Groups :

 Alkali Metals

Tool: Interactive Periodic Table

About the Group
The first column of the periodic table is the group of elements known as the Group 1 or alkali metals. This group includes lithium, sodium, potassium, rubidium, cesium, and francium. By definition, a metal is an element that loses one or more electrons to create a positively charged ion known as a cation (pronounced "cat"- "ion"). The alkali metals have only one electron in their outermost energy level. All elements would like to have complete s and p orbitals in their outermost energy levels, an arrangement of eight electrons called an octet. The rule of thumb for creating any type of ion is called the Octet Rule. The Octet Rule says that elements lose, gain, or share electrons to form the required octet in their highest remaining energy level.

Chemical Properties
The alkali metals are the most reactive of all of the metals. Adding them to water causes the hydrogen in the water to be released as a gas, and the formation of very strong bases known as hydroxides. The release of hydrogen is also accompanied by a release of energy during the reaction. For example, adding metallic lithium to water will cause strong fizzing and bubbling with a slight increase of heat. Adding metallic sodium to water will cause more rapid production of hydrogen gas. But adding even a small amount of potassium to water will release a large enough amount of energy to cause an explosion and fire as the hydrogen gas is released and ignited.

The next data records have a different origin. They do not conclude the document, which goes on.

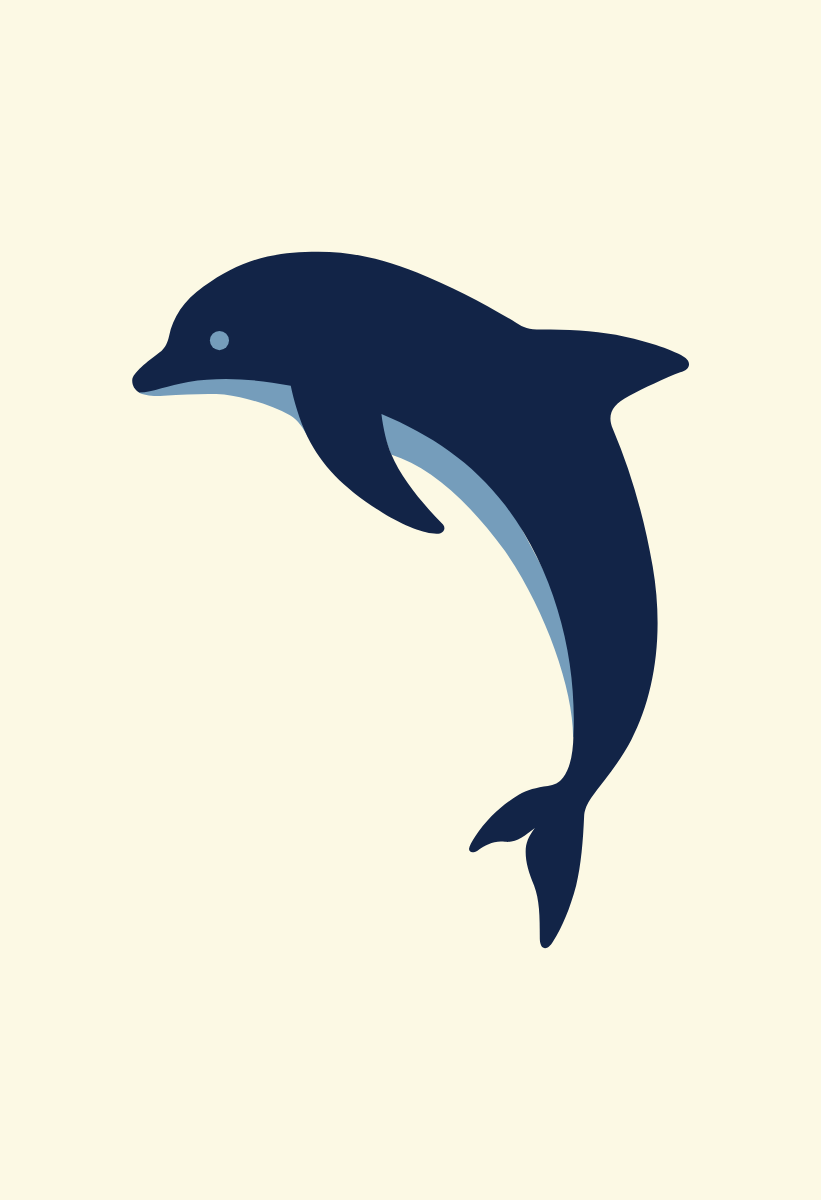
<!DOCTYPE html>
<html lang="en">
<head>
<meta charset="utf-8">
<title>Leaping Dolphin</title>
<style>
  :root {
    --cream: #fcf9e4;
    --navy: #122447;
    --mist-blue: #759dbb;
  }
  html, body { margin: 0; padding: 0; background: var(--cream); overflow: hidden; }
  .poster { width: 821px; height: 1200px; background: var(--cream); overflow: hidden; }
  .dolphin { display: block; width: 821px; height: 1200px; }
  .underside, .eye { fill: var(--mist-blue); }
  .body { fill: var(--navy); }
</style>
</head>
<body>
<main class="poster">
  <svg class="dolphin" viewBox="0 0 1073 1568" preserveAspectRatio="none" role="img" aria-label="Navy dolphin leaping to the left">
    <g class="underside">
      <path class="chin" d="M181 512.500C188 517 201 518 214 517C245 515.500 270 514 293 515.500C322 519 355 530 379 542.500C390 549 396 559 403 572L420 560L395 500L300 490L220 500Z"/>
      <path class="belly" d="M511 594C561 610 610 652 660 720C712 795 749.500 900 749 964L765 940L745 810L660 650L560 560L490 535Z"/>
    </g>
    <path class="body" d="M182 513
      C175 509 172 502 173 495C175.500 485 197 469 211 458.500C216 454 219 448 221 439
      C226 415 240 393 266 374.500C314 340 354 329 416 329C461 329 501 338.500 545 356
      C589 374 635 397.500 675 422C684 428 691 430.500 707 430.500
      C740 430.500 775 432 805 437.500C836 443.500 871 454 890 464C897 468 900.500 471.500 900.500 476C900.500 481 896 485 889 486.500
      C869 494 841 507.500 822 517.500C800 529 793 542 801 560.500
      C825 617 842 677 853 740C868 828 856 907 825 967
      C810 996 789 1020 773 1042C767 1051 764.500 1057 763.500 1065
      C762 1100 759.500 1130 753 1157C745 1187 735 1211 723 1230C719 1236.500 716 1239 712.500 1239C708.500 1239 705.800 1235 705.500 1227
      C705.500 1195 705 1176 698 1157C691 1140 687 1127 687 1113C687 1101 691 1093 699 1082
      C685 1093 674 1101.500 660 1100C646 1098 635 1104 624 1111.500C618 1115 613 1114 613 1109C613.500 1105 617 1099 621 1093
      C637 1069 656 1052 678 1038.500C689 1032 701 1029 716 1027C724 1026 731 1023 736 1016C745 1004 749 985 749.500 960
      C754 858 725 745 660 660C617 604 563 568 498.500 541
      C501 561 505 578 511.500 594C525 626 553 659 579 685.500C582.500 690 581 695 575 697
      C561 699.500 531 689 500 670C450 639 421 609 402 571
      C391 548 384 523 380 504
      C335 495.500 290 492 246 499C220 503.500 200 512 182 513Z"/>
    <circle class="eye" cx="286.800" cy="445" r="12.500"/>
  </svg>
</main>
</body>
</html>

In the "Real" World
When metals combine with nonmetals they form a class of chemicals known as salts. The common table salt you use every day is a compound of sodium, an alkali metal, and chlorine, a very reactive nonmetal. Other salts are formed when a different metal or nonmetal is used. Salt substitutes are often potassium chloride compounds. The potassium is used instead of sodium to create the compound. This allows people to control the sodium intake in their daily meals.

Illustration highlighting the alkali metals on the periodic table